[Dataset extract — start]

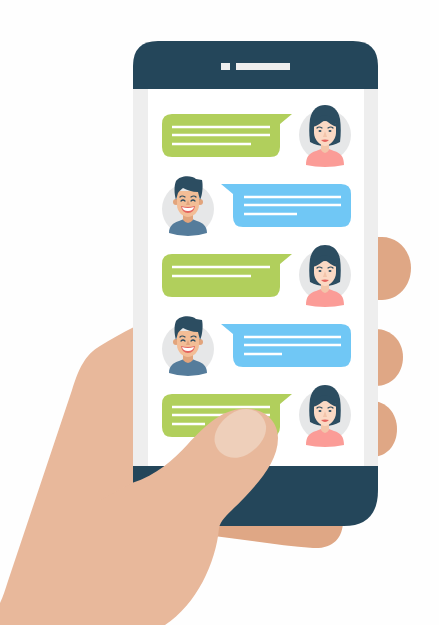
<!DOCTYPE html>
<html lang="en">
<head>
<meta charset="utf-8">
<title>Mobile chat illustration</title>
<style>
:root {
  --paper: #fefefe;
  --phone: #24465a;
  --bezel: #eeeeee;
  --screen: #ffffff;
  --green: #b1cf5c;
  --blue: #70c7f5;
  --skin: #e8b89b;
  --skin-shade: #dfa785;
  --nail: #eecfba;
  --avatar: #e6e7e8;
  --hair: #2c4d61;
  --face: #fbd9c4;
  --face-shade: #f3c5aa;
  --man-face: #f3bd96;
  --man-shade: #e2a47c;
  --pink: #fb9c97;
  --shirt: #557c9b;
  --lips: #e4645f;
}
html, body { margin: 0; padding: 0; background: var(--paper); overflow: hidden; }
.canvas { display: block; width: 439px; height: 625px; }
.phone { fill: var(--phone); }
.bezel { fill: var(--bezel); }
.screen { fill: var(--screen); }
.skin { fill: var(--skin); }
.skin-shade { fill: var(--skin-shade); }
.nail { fill: var(--nail); }
.green { fill: var(--green); }
.blue { fill: var(--blue); }
.avatar { fill: var(--avatar); }
.hair { fill: var(--hair); }
.face { fill: var(--face); }
.face-shade { fill: var(--face-shade); }
.man-face { fill: var(--man-face); }
.man-shade { fill: var(--man-shade); }
.pink { fill: var(--pink); }
.shirt { fill: var(--shirt); }
.lips { fill: var(--lips); }
.white { fill: var(--screen); }
.message-lines { stroke: var(--screen); stroke-width: 2.6; fill: none; }
.brow { stroke: var(--hair); stroke-width: 1.2; fill: none; stroke-linecap: round; }
</style>
</head>
<body>
<svg class="canvas" viewBox="0 0 439 625" role="img" aria-label="Hand holding a phone that shows a chat between a woman and a man">
  <defs>
    <path id="bubble-right" d="M172 114H292L280 124V147Q280 157 270 157H172Q162 157 162 147V124Q162 114 172 114Z"/>
    <path id="bubble-left" d="M341 184H221L233 194V217Q233 227 243 227H341Q351 227 351 217V194Q351 184 341 184Z"/>
    <g id="woman">
      <circle class="avatar" cx="325" cy="135" r="26"/>
      <path class="hair" d="M310 142C309 134 309 126 310 119C312 109 318 105 325 105C332 105 338 109 340 119C341 126 341 134 340 142Q333 146 325 146Q317 146 310 142Z"/>
      <path class="pink" d="M306 165C306 157 309 153 316 151L321 149H329L334 151C341 153 344 157 344 165Q335 167 325 167Q315 167 306 165Z"/>
      <path class="face-shade" d="M321 141H329V150Q325 156 321 150Z"/>
      <path class="face" d="M314 124Q325 118 336 124V133C336 140 329 146 325 146C321 146 314 140 314 133Z"/>
      <path class="hair" d="M313 127C315 120 318 116 325 115C332 116 335 120 337 127Q330 125 325 119Q320 125 313 127Z"/>
      <path class="brow" d="M317 128Q319 126 322 128M328 128Q331 126 333 128"/>
      <ellipse class="hair" cx="320" cy="131" rx="1.5" ry="1"/>
      <ellipse class="hair" cx="330" cy="131" rx="1.5" ry="1"/>
      <path class="face-shade" d="M325 131L327 137H323Z"/>
      <path class="lips" d="M321 140Q325 139 329 140Q325 144 321 140Z"/>
    </g>
    <g id="man">
      <circle class="avatar" cx="188" cy="209" r="26"/>
      <path class="shirt" d="M169 233C169 226 173 223 179 221L184 219H192L197 221C203 223 207 226 207 233Q198 236 188 236Q178 236 169 233Z"/>
      <path class="man-shade" d="M183 213H193V220Q188 226 183 220Z"/>
      <circle class="man-shade" cx="176" cy="202" r="3"/>
      <circle class="man-shade" cx="200" cy="202" r="3"/>
      <path class="man-face" d="M177 191H199V205C199 212 193 217 188 217C183 217 177 212 177 205Z"/>
      <path class="hair" d="M176 200C174 193 174 186 176 181C180 175 192 175 196 179L202 180C203 184 203 194 200 200L198 192C192 192 187 190 183 188C181 190 179 191 178 193Z"/>
      <path class="brow" d="M180 197Q182 195 185 197M191 197Q194 195 196 197M181 201Q183 199 185 201M191 201Q193 199 195 201"/>
      <path class="man-shade" d="M188 200L190 205H186Z"/>
      <path class="lips" d="M181 206Q188 208 195 206Q194 213 188 213Q182 213 181 206Z"/>
      <path class="white" d="M182 207Q188 209 194 207Q193 211 188 211Q183 211 182 207Z"/>
    </g>
  </defs>

  <g id="fingers" class="skin-shade">
    <path d="M370 237H382C398 237 411 251 411 268C411 286 398 300 382 300H370Z"/>
    <path d="M370 329H376C391 329 403 341 403 357C403 374 391 386 376 386H370Z"/>
    <path d="M370 401H372C386 401 397 413 397 429C397 446 386 457 372 457H370Z"/>
    <path d="M210 518H343C344 538 333 549 313 548C281 546 248 540 214 536Z"/>
  </g>

  <path id="palm" class="skin" d="M0 603C3 597 5 590 8 581L72 390C79 368 85 355 100 346C111 339 122 333 134 327H160V625H0Z"/>

  <g id="phone-body">
    <path class="phone" d="M158 41H353Q378 41 378 66V490Q378 526 344 526H169Q133 526 133 490V66Q133 41 158 41Z"/>
    <rect class="bezel" x="133" y="89" width="245" height="377"/>
    <rect class="screen" x="148" y="89" width="216" height="377"/>
    <rect class="bezel" x="221" y="63" width="9" height="7"/>
    <rect class="bezel" x="236" y="63" width="54" height="7"/>
  </g>

  <g id="chat">
    <use href="#bubble-right" class="green"/>
    <use href="#woman"/>
    <path class="message-lines" d="M172 127H270M172 135H270M172 144H251"/>

    <use href="#bubble-left" class="blue"/>
    <use href="#man"/>
    <path class="message-lines" d="M244 197H341M244 205H341M244 214H297"/>

    <use href="#bubble-right" y="140" class="green"/>
    <use href="#woman" y="140"/>
    <path class="message-lines" d="M172 267H270M172 276H251"/>

    <use href="#bubble-left" y="140" class="blue"/>
    <use href="#man" y="140"/>
    <path class="message-lines" d="M244 337H341M244 345H341M244 354H282"/>

    <use href="#bubble-right" y="280" class="green"/>
    <use href="#woman" y="280"/>
    <path class="message-lines" d="M172 407H270M172 415H270M172 424H205"/>
  </g>

  <g id="thumb">
    <path class="skin" d="M132 483C157 475 173 460 188 444C204 427 219 412 239 409C261 406 278 419 278 438C278 460 261 480 245 497C233 510 221 518 219 528C216 563 196 605 165 625H100V500Z"/>
    <path class="nail" d="M215 443C212 431 224 415 239 410C253 406 264 414 266 426C267 438 257 450 244 456C231 461 218 455 215 443Z"/>
  </g>
</svg>
</body>
</html>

[Dataset extract — finish]

**Brief:**
Nothing but the records themselves, exact and complete, should be returned; leave the pictures out.

**Final answer:**
<!DOCTYPE html>
<html lang="en">
<head>
<meta charset="utf-8">
<title>Mobile chat illustration</title>
<style>
:root {
  --paper: #fefefe;
  --phone: #24465a;
  --bezel: #eeeeee;
  --screen: #ffffff;
  --green: #b1cf5c;
  --blue: #70c7f5;
  --skin: #e8b89b;
  --skin-shade: #dfa785;
  --nail: #eecfba;
  --avatar: #e6e7e8;
  --hair: #2c4d61;
  --face: #fbd9c4;
  --face-shade: #f3c5aa;
  --man-face: #f3bd96;
  --man-shade: #e2a47c;
  --pink: #fb9c97;
  --shirt: #557c9b;
  --lips: #e4645f;
}
html, body { margin: 0; padding: 0; background: var(--paper); overflow: hidden; }
.canvas { display: block; width: 439px; height: 625px; }
.phone { fill: var(--phone); }
.bezel { fill: var(--bezel); }
.screen { fill: var(--screen); }
.skin { fill: var(--skin); }
.skin-shade { fill: var(--skin-shade); }
.nail { fill: var(--nail); }
.green { fill: var(--green); }
.blue { fill: var(--blue); }
.avatar { fill: var(--avatar); }
.hair { fill: var(--hair); }
.face { fill: var(--face); }
.face-shade { fill: var(--face-shade); }
.man-face { fill: var(--man-face); }
.man-shade { fill: var(--man-shade); }
.pink { fill: var(--pink); }
.shirt { fill: var(--shirt); }
.lips { fill: var(--lips); }
.white { fill: var(--screen); }
.message-lines { stroke: var(--screen); stroke-width: 2.6; fill: none; }
.brow { stroke: var(--hair); stroke-width: 1.2; fill: none; stroke-linecap: round; }
</style>
</head>
<body>
<svg class="canvas" viewBox="0 0 439 625" role="img" aria-label="Hand holding a phone that shows a chat between a woman and a man">
  <defs>
    <path id="bubble-right" d="M172 114H292L280 124V147Q280 157 270 157H172Q162 157 162 147V124Q162 114 172 114Z"/>
    <path id="bubble-left" d="M341 184H221L233 194V217Q233 227 243 227H341Q351 227 351 217V194Q351 184 341 184Z"/>
    <g id="woman">
      <circle class="avatar" cx="325" cy="135" r="26"/>
      <path class="hair" d="M310 142C309 134 309 126 310 119C312 109 318 105 325 105C332 105 338 109 340 119C341 126 341 134 340 142Q333 146 325 146Q317 146 310 142Z"/>
      <path class="pink" d="M306 165C306 157 309 153 316 151L321 149H329L334 151C341 153 344 157 344 165Q335 167 325 167Q315 167 306 165Z"/>
      <path class="face-shade" d="M321 141H329V150Q325 156 321 150Z"/>
      <path class="face" d="M314 124Q325 118 336 124V133C336 140 329 146 325 146C321 146 314 140 314 133Z"/>
      <path class="hair" d="M313 127C315 120 318 116 325 115C332 116 335 120 337 127Q330 125 325 119Q320 125 313 127Z"/>
      <path class="brow" d="M317 128Q319 126 322 128M328 128Q331 126 333 128"/>
      <ellipse class="hair" cx="320" cy="131" rx="1.5" ry="1"/>
      <ellipse class="hair" cx="330" cy="131" rx="1.5" ry="1"/>
      <path class="face-shade" d="M325 131L327 137H323Z"/>
      <path class="lips" d="M321 140Q325 139 329 140Q325 144 321 140Z"/>
    </g>
    <g id="man">
      <circle class="avatar" cx="188" cy="209" r="26"/>
      <path class="shirt" d="M169 233C169 226 173 223 179 221L184 219H192L197 221C203 223 207 226 207 233Q198 236 188 236Q178 236 169 233Z"/>
      <path class="man-shade" d="M183 213H193V220Q188 226 183 220Z"/>
      <circle class="man-shade" cx="176" cy="202" r="3"/>
      <circle class="man-shade" cx="200" cy="202" r="3"/>
      <path class="man-face" d="M177 191H199V205C199 212 193 217 188 217C183 217 177 212 177 205Z"/>
      <path class="hair" d="M176 200C174 193 174 186 176 181C180 175 192 175 196 179L202 180C203 184 203 194 200 200L198 192C192 192 187 190 183 188C181 190 179 191 178 193Z"/>
      <path class="brow" d="M180 197Q182 195 185 197M191 197Q194 195 196 197M181 201Q183 199 185 201M191 201Q193 199 195 201"/>
      <path class="man-shade" d="M188 200L190 205H186Z"/>
      <path class="lips" d="M181 206Q188 208 195 206Q194 213 188 213Q182 213 181 206Z"/>
      <path class="white" d="M182 207Q188 209 194 207Q193 211 188 211Q183 211 182 207Z"/>
    </g>
  </defs>

  <g id="fingers" class="skin-shade">
    <path d="M370 237H382C398 237 411 251 411 268C411 286 398 300 382 300H370Z"/>
    <path d="M370 329H376C391 329 403 341 403 357C403 374 391 386 376 386H370Z"/>
    <path d="M370 401H372C386 401 397 413 397 429C397 446 386 457 372 457H370Z"/>
    <path d="M210 518H343C344 538 333 549 313 548C281 546 248 540 214 536Z"/>
  </g>

  <path id="palm" class="skin" d="M0 603C3 597 5 590 8 581L72 390C79 368 85 355 100 346C111 339 122 333 134 327H160V625H0Z"/>

  <g id="phone-body">
    <path class="phone" d="M158 41H353Q378 41 378 66V490Q378 526 344 526H169Q133 526 133 490V66Q133 41 158 41Z"/>
    <rect class="bezel" x="133" y="89" width="245" height="377"/>
    <rect class="screen" x="148" y="89" width="216" height="377"/>
    <rect class="bezel" x="221" y="63" width="9" height="7"/>
    <rect class="bezel" x="236" y="63" width="54" height="7"/>
  </g>

  <g id="chat">
    <use href="#bubble-right" class="green"/>
    <use href="#woman"/>
    <path class="message-lines" d="M172 127H270M172 135H270M172 144H251"/>

    <use href="#bubble-left" class="blue"/>
    <use href="#man"/>
    <path class="message-lines" d="M244 197H341M244 205H341M244 214H297"/>

    <use href="#bubble-right" y="140" class="green"/>
    <use href="#woman" y="140"/>
    <path class="message-lines" d="M172 267H270M172 276H251"/>

    <use href="#bubble-left" y="140" class="blue"/>
    <use href="#man" y="140"/>
    <path class="message-lines" d="M244 337H341M244 345H341M244 354H282"/>

    <use href="#bubble-right" y="280" class="green"/>
    <use href="#woman" y="280"/>
    <path class="message-lines" d="M172 407H270M172 415H270M172 424H205"/>
  </g>

  <g id="thumb">
    <path class="skin" d="M132 483C157 475 173 460 188 444C204 427 219 412 239 409C261 406 278 419 278 438C278 460 261 480 245 497C233 510 221 518 219 528C216 563 196 605 165 625H100V500Z"/>
    <path class="nail" d="M215 443C212 431 224 415 239 410C253 406 264 414 266 426C267 438 257 450 244 456C231 461 218 455 215 443Z"/>
  </g>
</svg>
</body>
</html>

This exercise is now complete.